• _Available data_:
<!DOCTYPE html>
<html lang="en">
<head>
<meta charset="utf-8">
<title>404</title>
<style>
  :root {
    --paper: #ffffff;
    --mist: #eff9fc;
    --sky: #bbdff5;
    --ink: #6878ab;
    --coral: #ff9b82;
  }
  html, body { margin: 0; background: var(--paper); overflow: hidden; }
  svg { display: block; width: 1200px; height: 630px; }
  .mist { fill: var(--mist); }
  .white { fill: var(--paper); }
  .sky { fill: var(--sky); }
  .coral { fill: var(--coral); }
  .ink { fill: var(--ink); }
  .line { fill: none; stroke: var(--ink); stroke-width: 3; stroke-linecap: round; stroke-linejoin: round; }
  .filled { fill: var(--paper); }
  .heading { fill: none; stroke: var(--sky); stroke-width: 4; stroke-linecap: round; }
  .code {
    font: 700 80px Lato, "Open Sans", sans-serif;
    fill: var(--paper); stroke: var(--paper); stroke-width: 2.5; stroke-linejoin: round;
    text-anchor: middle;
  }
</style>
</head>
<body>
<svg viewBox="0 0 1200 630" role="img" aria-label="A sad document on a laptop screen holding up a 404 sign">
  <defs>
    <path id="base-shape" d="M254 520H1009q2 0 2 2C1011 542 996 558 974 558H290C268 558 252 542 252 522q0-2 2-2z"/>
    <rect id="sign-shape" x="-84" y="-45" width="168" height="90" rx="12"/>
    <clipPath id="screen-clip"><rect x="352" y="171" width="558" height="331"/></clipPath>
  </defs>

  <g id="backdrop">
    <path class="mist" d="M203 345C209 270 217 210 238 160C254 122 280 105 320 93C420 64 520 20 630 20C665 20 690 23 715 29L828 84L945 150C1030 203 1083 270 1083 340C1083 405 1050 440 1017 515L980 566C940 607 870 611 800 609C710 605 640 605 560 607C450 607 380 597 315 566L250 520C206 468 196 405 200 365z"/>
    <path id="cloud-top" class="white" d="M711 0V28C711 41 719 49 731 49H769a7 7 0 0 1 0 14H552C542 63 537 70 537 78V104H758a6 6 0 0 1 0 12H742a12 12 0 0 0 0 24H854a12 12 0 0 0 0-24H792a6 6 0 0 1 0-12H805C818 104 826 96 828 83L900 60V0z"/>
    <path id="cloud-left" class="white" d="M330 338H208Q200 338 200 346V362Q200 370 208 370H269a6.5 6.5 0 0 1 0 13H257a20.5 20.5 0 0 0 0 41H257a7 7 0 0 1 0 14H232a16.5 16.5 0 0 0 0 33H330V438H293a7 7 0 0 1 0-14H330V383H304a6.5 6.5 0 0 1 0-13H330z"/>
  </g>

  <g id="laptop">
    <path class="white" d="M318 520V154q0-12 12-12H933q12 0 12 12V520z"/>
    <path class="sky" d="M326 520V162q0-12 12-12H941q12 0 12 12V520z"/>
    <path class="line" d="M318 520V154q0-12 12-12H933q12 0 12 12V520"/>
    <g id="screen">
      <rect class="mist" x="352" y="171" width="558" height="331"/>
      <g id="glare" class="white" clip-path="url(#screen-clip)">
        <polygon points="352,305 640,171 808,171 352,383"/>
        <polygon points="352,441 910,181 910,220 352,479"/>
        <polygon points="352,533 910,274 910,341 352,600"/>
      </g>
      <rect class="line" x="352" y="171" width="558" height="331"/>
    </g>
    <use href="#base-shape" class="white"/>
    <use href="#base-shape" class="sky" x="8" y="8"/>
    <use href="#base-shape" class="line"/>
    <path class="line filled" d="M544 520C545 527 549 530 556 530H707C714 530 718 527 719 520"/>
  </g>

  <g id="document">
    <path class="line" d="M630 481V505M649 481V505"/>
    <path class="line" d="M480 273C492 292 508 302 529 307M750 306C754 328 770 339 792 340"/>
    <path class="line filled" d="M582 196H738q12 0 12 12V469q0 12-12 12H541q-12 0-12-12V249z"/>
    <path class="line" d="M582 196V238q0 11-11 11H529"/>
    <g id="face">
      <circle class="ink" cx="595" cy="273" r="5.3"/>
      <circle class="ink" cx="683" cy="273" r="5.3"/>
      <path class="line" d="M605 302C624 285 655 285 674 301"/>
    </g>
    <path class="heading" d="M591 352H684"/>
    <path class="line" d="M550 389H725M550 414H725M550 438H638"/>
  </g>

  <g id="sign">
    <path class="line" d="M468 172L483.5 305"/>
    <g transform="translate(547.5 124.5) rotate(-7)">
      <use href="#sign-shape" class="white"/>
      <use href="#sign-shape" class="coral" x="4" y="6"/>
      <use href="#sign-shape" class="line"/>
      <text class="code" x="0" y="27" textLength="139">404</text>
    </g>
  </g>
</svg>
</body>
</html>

• _What this task involves_:
Print every line of the records exactly. Omit nothing.

• _Solution to this task_:
<!DOCTYPE html>
<html lang="en">
<head>
<meta charset="utf-8">
<title>404</title>
<style>
  :root {
    --paper: #ffffff;
    --mist: #eff9fc;
    --sky: #bbdff5;
    --ink: #6878ab;
    --coral: #ff9b82;
  }
  html, body { margin: 0; background: var(--paper); overflow: hidden; }
  svg { display: block; width: 1200px; height: 630px; }
  .mist { fill: var(--mist); }
  .white { fill: var(--paper); }
  .sky { fill: var(--sky); }
  .coral { fill: var(--coral); }
  .ink { fill: var(--ink); }
  .line { fill: none; stroke: var(--ink); stroke-width: 3; stroke-linecap: round; stroke-linejoin: round; }
  .filled { fill: var(--paper); }
  .heading { fill: none; stroke: var(--sky); stroke-width: 4; stroke-linecap: round; }
  .code {
    font: 700 80px Lato, "Open Sans", sans-serif;
    fill: var(--paper); stroke: var(--paper); stroke-width: 2.5; stroke-linejoin: round;
    text-anchor: middle;
  }
</style>
</head>
<body>
<svg viewBox="0 0 1200 630" role="img" aria-label="A sad document on a laptop screen holding up a 404 sign">
  <defs>
    <path id="base-shape" d="M254 520H1009q2 0 2 2C1011 542 996 558 974 558H290C268 558 252 542 252 522q0-2 2-2z"/>
    <rect id="sign-shape" x="-84" y="-45" width="168" height="90" rx="12"/>
    <clipPath id="screen-clip"><rect x="352" y="171" width="558" height="331"/></clipPath>
  </defs>

  <g id="backdrop">
    <path class="mist" d="M203 345C209 270 217 210 238 160C254 122 280 105 320 93C420 64 520 20 630 20C665 20 690 23 715 29L828 84L945 150C1030 203 1083 270 1083 340C1083 405 1050 440 1017 515L980 566C940 607 870 611 800 609C710 605 640 605 560 607C450 607 380 597 315 566L250 520C206 468 196 405 200 365z"/>
    <path id="cloud-top" class="white" d="M711 0V28C711 41 719 49 731 49H769a7 7 0 0 1 0 14H552C542 63 537 70 537 78V104H758a6 6 0 0 1 0 12H742a12 12 0 0 0 0 24H854a12 12 0 0 0 0-24H792a6 6 0 0 1 0-12H805C818 104 826 96 828 83L900 60V0z"/>
    <path id="cloud-left" class="white" d="M330 338H208Q200 338 200 346V362Q200 370 208 370H269a6.5 6.5 0 0 1 0 13H257a20.5 20.5 0 0 0 0 41H257a7 7 0 0 1 0 14H232a16.5 16.5 0 0 0 0 33H330V438H293a7 7 0 0 1 0-14H330V383H304a6.5 6.5 0 0 1 0-13H330z"/>
  </g>

  <g id="laptop">
    <path class="white" d="M318 520V154q0-12 12-12H933q12 0 12 12V520z"/>
    <path class="sky" d="M326 520V162q0-12 12-12H941q12 0 12 12V520z"/>
    <path class="line" d="M318 520V154q0-12 12-12H933q12 0 12 12V520"/>
    <g id="screen">
      <rect class="mist" x="352" y="171" width="558" height="331"/>
      <g id="glare" class="white" clip-path="url(#screen-clip)">
        <polygon points="352,305 640,171 808,171 352,383"/>
        <polygon points="352,441 910,181 910,220 352,479"/>
        <polygon points="352,533 910,274 910,341 352,600"/>
      </g>
      <rect class="line" x="352" y="171" width="558" height="331"/>
    </g>
    <use href="#base-shape" class="white"/>
    <use href="#base-shape" class="sky" x="8" y="8"/>
    <use href="#base-shape" class="line"/>
    <path class="line filled" d="M544 520C545 527 549 530 556 530H707C714 530 718 527 719 520"/>
  </g>

  <g id="document">
    <path class="line" d="M630 481V505M649 481V505"/>
    <path class="line" d="M480 273C492 292 508 302 529 307M750 306C754 328 770 339 792 340"/>
    <path class="line filled" d="M582 196H738q12 0 12 12V469q0 12-12 12H541q-12 0-12-12V249z"/>
    <path class="line" d="M582 196V238q0 11-11 11H529"/>
    <g id="face">
      <circle class="ink" cx="595" cy="273" r="5.3"/>
      <circle class="ink" cx="683" cy="273" r="5.3"/>
      <path class="line" d="M605 302C624 285 655 285 674 301"/>
    </g>
    <path class="heading" d="M591 352H684"/>
    <path class="line" d="M550 389H725M550 414H725M550 438H638"/>
  </g>

  <g id="sign">
    <path class="line" d="M468 172L483.5 305"/>
    <g transform="translate(547.5 124.5) rotate(-7)">
      <use href="#sign-shape" class="white"/>
      <use href="#sign-shape" class="coral" x="4" y="6"/>
      <use href="#sign-shape" class="line"/>
      <text class="code" x="0" y="27" textLength="139">404</text>
    </g>
  </g>
</svg>
</body>
</html>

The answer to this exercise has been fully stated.